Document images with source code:
******************************

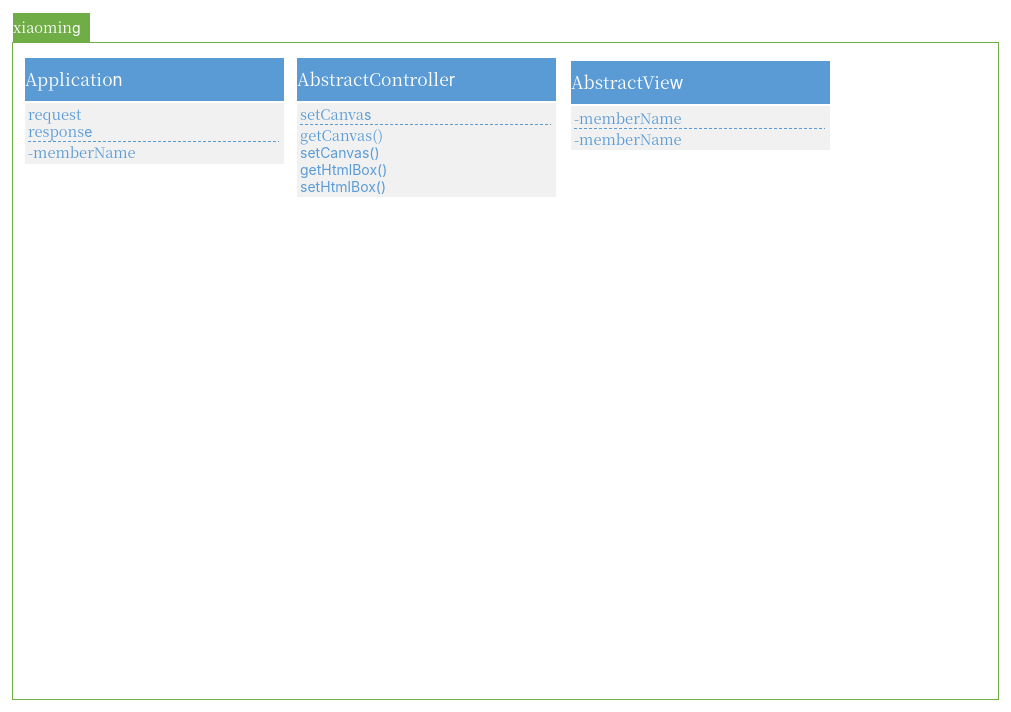
<!DOCTYPE html>
<html lang="en">
<head>
<meta charset="utf-8">
<title>Package class diagram</title>
<style>
:root {
  --package: #70ad47;
  --class-head: #5b9bd5;
  --class-body: #f1f1f1;
  --paper: #ffffff;
  --serif: "Noto Serif CJK SC", "Noto Serif CJK JP", "Noto Serif", serif;
  --sans: Inter, Roboto, sans-serif;
}
* { box-sizing: border-box; margin: 0; padding: 0; }
body {
  width: 1011px;
  height: 712px;
  overflow: hidden;
  background: var(--paper);
  font: 14.7px/17px var(--serif);
}
.package { padding: 13px 12px 12px; width: 1011px; height: 712px; }
.package-tab {
  width: 77px;
  height: 29px;
  margin-left: 1px;
  background: var(--package);
  color: var(--paper);
  font-size: 14.7px;
  font-weight: 400;
  line-height: 27px;
  white-space: nowrap;
}
.package-frame {
  display: flex;
  align-items: flex-start;
  width: 987px;
  height: 658px;
  padding: 15px 12px;
  border: 1px solid var(--package);
}
.class { width: 259px; margin-right: 13px; white-space: nowrap; }
.class.controller { margin-right: 15px; }
.class.view { margin: 3px 0 0; }
.class-name {
  height: 43px;
  margin-bottom: 2px;
  background: var(--class-head);
  color: var(--paper);
  font-size: 17.5px;
  font-weight: 400;
  line-height: 41px;
}
.members {
  padding: 2px 5px 0 3px;
  background: var(--class-body);
  color: var(--class-head);
}
.application .members { height: 61px; }
.controller .members { height: 94px; }
.view .members { height: 44px; padding-top: 3px; }
.members ul { list-style: none; }
.members li { height: 17px; }
.divider {
  height: 1px;
  margin: 2px 0 1px;
  background: repeating-linear-gradient(90deg, var(--class-head) 0 3px, transparent 3px 5px);
}
.sans { font-family: var(--sans); font-size: 14px; }
.class-name .sans { font-size: 17px; }
</style>
</head>
<body>
<main class="package">
  <h1 class="package-tab">xiaomin<span class="sans">g</span></h1>
  <div class="package-frame">
    <section class="class application">
      <h2 class="class-name">Applicatio<span class="sans">n</span></h2>
      <div class="members">
        <ul>
          <li>request</li>
          <li>respons<span class="sans">e</span></li>
        </ul>
        <div class="divider"></div>
        <ul>
          <li>-memberName</li>
        </ul>
      </div>
    </section>
    <section class="class controller">
      <h2 class="class-name">AbstractControlle<span class="sans">r</span></h2>
      <div class="members">
        <ul>
          <li>setCanva<span class="sans">s</span></li>
        </ul>
        <div class="divider"></div>
        <ul>
          <li>getCanvas()</li>
          <li><span class="sans">setCanvas()</span></li>
          <li><span class="sans">getHtmlBox()</span></li>
          <li><span class="sans">setHtmlBox()</span></li>
        </ul>
      </div>
    </section>
    <section class="class view">
      <h2 class="class-name">AbstractVie<span class="sans">w</span></h2>
      <div class="members">
        <ul>
          <li>-memberName</li>
        </ul>
        <div class="divider"></div>
        <ul>
          <li>-memberName</li>
        </ul>
      </div>
    </section>
  </div>
</main>
</body>
</html>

******************************

*To do:*
Please write the data out again exactly, but do not carry over the pictures.

*Problem solution:*
<!DOCTYPE html>
<html lang="en">
<head>
<meta charset="utf-8">
<title>Package class diagram</title>
<style>
:root {
  --package: #70ad47;
  --class-head: #5b9bd5;
  --class-body: #f1f1f1;
  --paper: #ffffff;
  --serif: "Noto Serif CJK SC", "Noto Serif CJK JP", "Noto Serif", serif;
  --sans: Inter, Roboto, sans-serif;
}
* { box-sizing: border-box; margin: 0; padding: 0; }
body {
  width: 1011px;
  height: 712px;
  overflow: hidden;
  background: var(--paper);
  font: 14.7px/17px var(--serif);
}
.package { padding: 13px 12px 12px; width: 1011px; height: 712px; }
.package-tab {
  width: 77px;
  height: 29px;
  margin-left: 1px;
  background: var(--package);
  color: var(--paper);
  font-size: 14.7px;
  font-weight: 400;
  line-height: 27px;
  white-space: nowrap;
}
.package-frame {
  display: flex;
  align-items: flex-start;
  width: 987px;
  height: 658px;
  padding: 15px 12px;
  border: 1px solid var(--package);
}
.class { width: 259px; margin-right: 13px; white-space: nowrap; }
.class.controller { margin-right: 15px; }
.class.view { margin: 3px 0 0; }
.class-name {
  height: 43px;
  margin-bottom: 2px;
  background: var(--class-head);
  color: var(--paper);
  font-size: 17.5px;
  font-weight: 400;
  line-height: 41px;
}
.members {
  padding: 2px 5px 0 3px;
  background: var(--class-body);
  color: var(--class-head);
}
.application .members { height: 61px; }
.controller .members { height: 94px; }
.view .members { height: 44px; padding-top: 3px; }
.members ul { list-style: none; }
.members li { height: 17px; }
.divider {
  height: 1px;
  margin: 2px 0 1px;
  background: repeating-linear-gradient(90deg, var(--class-head) 0 3px, transparent 3px 5px);
}
.sans { font-family: var(--sans); font-size: 14px; }
.class-name .sans { font-size: 17px; }
</style>
</head>
<body>
<main class="package">
  <h1 class="package-tab">xiaomin<span class="sans">g</span></h1>
  <div class="package-frame">
    <section class="class application">
      <h2 class="class-name">Applicatio<span class="sans">n</span></h2>
      <div class="members">
        <ul>
          <li>request</li>
          <li>respons<span class="sans">e</span></li>
        </ul>
        <div class="divider"></div>
        <ul>
          <li>-memberName</li>
        </ul>
      </div>
    </section>
    <section class="class controller">
      <h2 class="class-name">AbstractControlle<span class="sans">r</span></h2>
      <div class="members">
        <ul>
          <li>setCanva<span class="sans">s</span></li>
        </ul>
        <div class="divider"></div>
        <ul>
          <li>getCanvas()</li>
          <li><span class="sans">setCanvas()</span></li>
          <li><span class="sans">getHtmlBox()</span></li>
          <li><span class="sans">setHtmlBox()</span></li>
        </ul>
      </div>
    </section>
    <section class="class view">
      <h2 class="class-name">AbstractVie<span class="sans">w</span></h2>
      <div class="members">
        <ul>
          <li>-memberName</li>
        </ul>
        <div class="divider"></div>
        <ul>
          <li>-memberName</li>
        </ul>
      </div>
    </section>
  </div>
</main>
</body>
</html>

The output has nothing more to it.